PROBLEM TO WORK ON: In your copy, each record should read exactly as it does below, and no pictures should be present.
━━━━━━━━━━━━━━━━
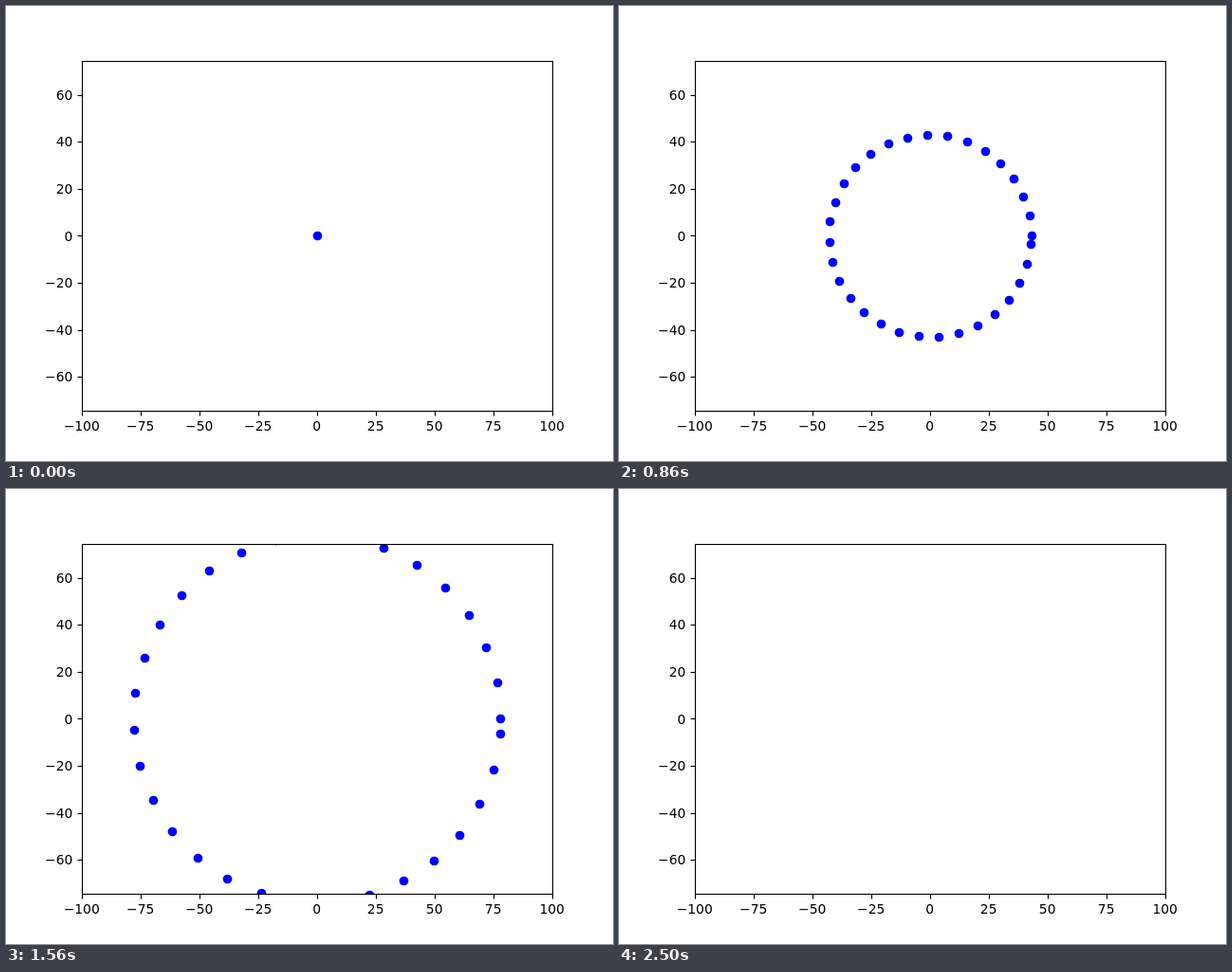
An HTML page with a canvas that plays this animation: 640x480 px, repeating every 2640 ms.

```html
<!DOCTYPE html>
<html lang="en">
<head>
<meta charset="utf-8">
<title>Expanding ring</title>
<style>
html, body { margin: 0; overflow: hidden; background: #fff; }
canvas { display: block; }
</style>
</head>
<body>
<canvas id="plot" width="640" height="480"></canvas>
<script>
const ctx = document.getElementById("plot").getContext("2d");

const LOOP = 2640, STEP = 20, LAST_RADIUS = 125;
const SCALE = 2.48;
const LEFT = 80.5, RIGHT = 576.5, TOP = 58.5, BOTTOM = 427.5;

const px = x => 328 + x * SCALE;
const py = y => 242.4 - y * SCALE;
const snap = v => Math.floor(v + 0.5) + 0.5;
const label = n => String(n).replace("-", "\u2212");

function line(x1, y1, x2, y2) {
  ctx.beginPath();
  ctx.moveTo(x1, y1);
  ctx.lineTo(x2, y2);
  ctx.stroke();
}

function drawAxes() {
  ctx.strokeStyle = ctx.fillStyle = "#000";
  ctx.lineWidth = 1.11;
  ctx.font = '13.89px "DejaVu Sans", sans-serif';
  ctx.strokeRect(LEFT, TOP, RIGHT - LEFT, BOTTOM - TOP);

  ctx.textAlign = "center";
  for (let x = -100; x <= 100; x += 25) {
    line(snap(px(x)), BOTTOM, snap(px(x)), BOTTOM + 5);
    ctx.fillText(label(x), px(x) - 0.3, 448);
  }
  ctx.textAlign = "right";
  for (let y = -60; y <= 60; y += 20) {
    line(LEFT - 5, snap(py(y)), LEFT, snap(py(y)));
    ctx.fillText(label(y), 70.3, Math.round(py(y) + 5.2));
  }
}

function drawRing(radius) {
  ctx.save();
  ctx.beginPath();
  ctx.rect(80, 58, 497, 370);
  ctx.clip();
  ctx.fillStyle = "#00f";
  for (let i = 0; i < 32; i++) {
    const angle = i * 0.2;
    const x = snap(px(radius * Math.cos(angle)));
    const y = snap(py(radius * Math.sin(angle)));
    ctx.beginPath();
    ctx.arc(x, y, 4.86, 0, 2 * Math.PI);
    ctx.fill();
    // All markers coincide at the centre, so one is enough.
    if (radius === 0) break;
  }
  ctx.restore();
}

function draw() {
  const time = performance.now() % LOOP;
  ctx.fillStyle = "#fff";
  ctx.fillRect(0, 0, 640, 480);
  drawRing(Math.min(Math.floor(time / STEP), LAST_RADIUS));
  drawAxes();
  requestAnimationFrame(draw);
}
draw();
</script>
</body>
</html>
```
━━━━━━━━━━━━━━━━
RESPONSE AREA:
An HTML page with a canvas that plays this animation: 640x480 px, repeating every 2640 ms.

```html
<!DOCTYPE html>
<html lang="en">
<head>
<meta charset="utf-8">
<title>Expanding ring</title>
<style>
html, body { margin: 0; overflow: hidden; background: #fff; }
canvas { display: block; }
</style>
</head>
<body>
<canvas id="plot" width="640" height="480"></canvas>
<script>
const ctx = document.getElementById("plot").getContext("2d");

const LOOP = 2640, STEP = 20, LAST_RADIUS = 125;
const SCALE = 2.48;
const LEFT = 80.5, RIGHT = 576.5, TOP = 58.5, BOTTOM = 427.5;

const px = x => 328 + x * SCALE;
const py = y => 242.4 - y * SCALE;
const snap = v => Math.floor(v + 0.5) + 0.5;
const label = n => String(n).replace("-", "\u2212");

function line(x1, y1, x2, y2) {
  ctx.beginPath();
  ctx.moveTo(x1, y1);
  ctx.lineTo(x2, y2);
  ctx.stroke();
}

function drawAxes() {
  ctx.strokeStyle = ctx.fillStyle = "#000";
  ctx.lineWidth = 1.11;
  ctx.font = '13.89px "DejaVu Sans", sans-serif';
  ctx.strokeRect(LEFT, TOP, RIGHT - LEFT, BOTTOM - TOP);

  ctx.textAlign = "center";
  for (let x = -100; x <= 100; x += 25) {
    line(snap(px(x)), BOTTOM, snap(px(x)), BOTTOM + 5);
    ctx.fillText(label(x), px(x) - 0.3, 448);
  }
  ctx.textAlign = "right";
  for (let y = -60; y <= 60; y += 20) {
    line(LEFT - 5, snap(py(y)), LEFT, snap(py(y)));
    ctx.fillText(label(y), 70.3, Math.round(py(y) + 5.2));
  }
}

function drawRing(radius) {
  ctx.save();
  ctx.beginPath();
  ctx.rect(80, 58, 497, 370);
  ctx.clip();
  ctx.fillStyle = "#00f";
  for (let i = 0; i < 32; i++) {
    const angle = i * 0.2;
    const x = snap(px(radius * Math.cos(angle)));
    const y = snap(py(radius * Math.sin(angle)));
    ctx.beginPath();
    ctx.arc(x, y, 4.86, 0, 2 * Math.PI);
    ctx.fill();
    // All markers coincide at the centre, so one is enough.
    if (radius === 0) break;
  }
  ctx.restore();
}

function draw() {
  const time = performance.now() % LOOP;
  ctx.fillStyle = "#fff";
  ctx.fillRect(0, 0, 640, 480);
  drawRing(Math.min(Math.floor(time / STEP), LAST_RADIUS));
  drawAxes();
  requestAnimationFrame(draw);
}
draw();
</script>
</body>
</html>
```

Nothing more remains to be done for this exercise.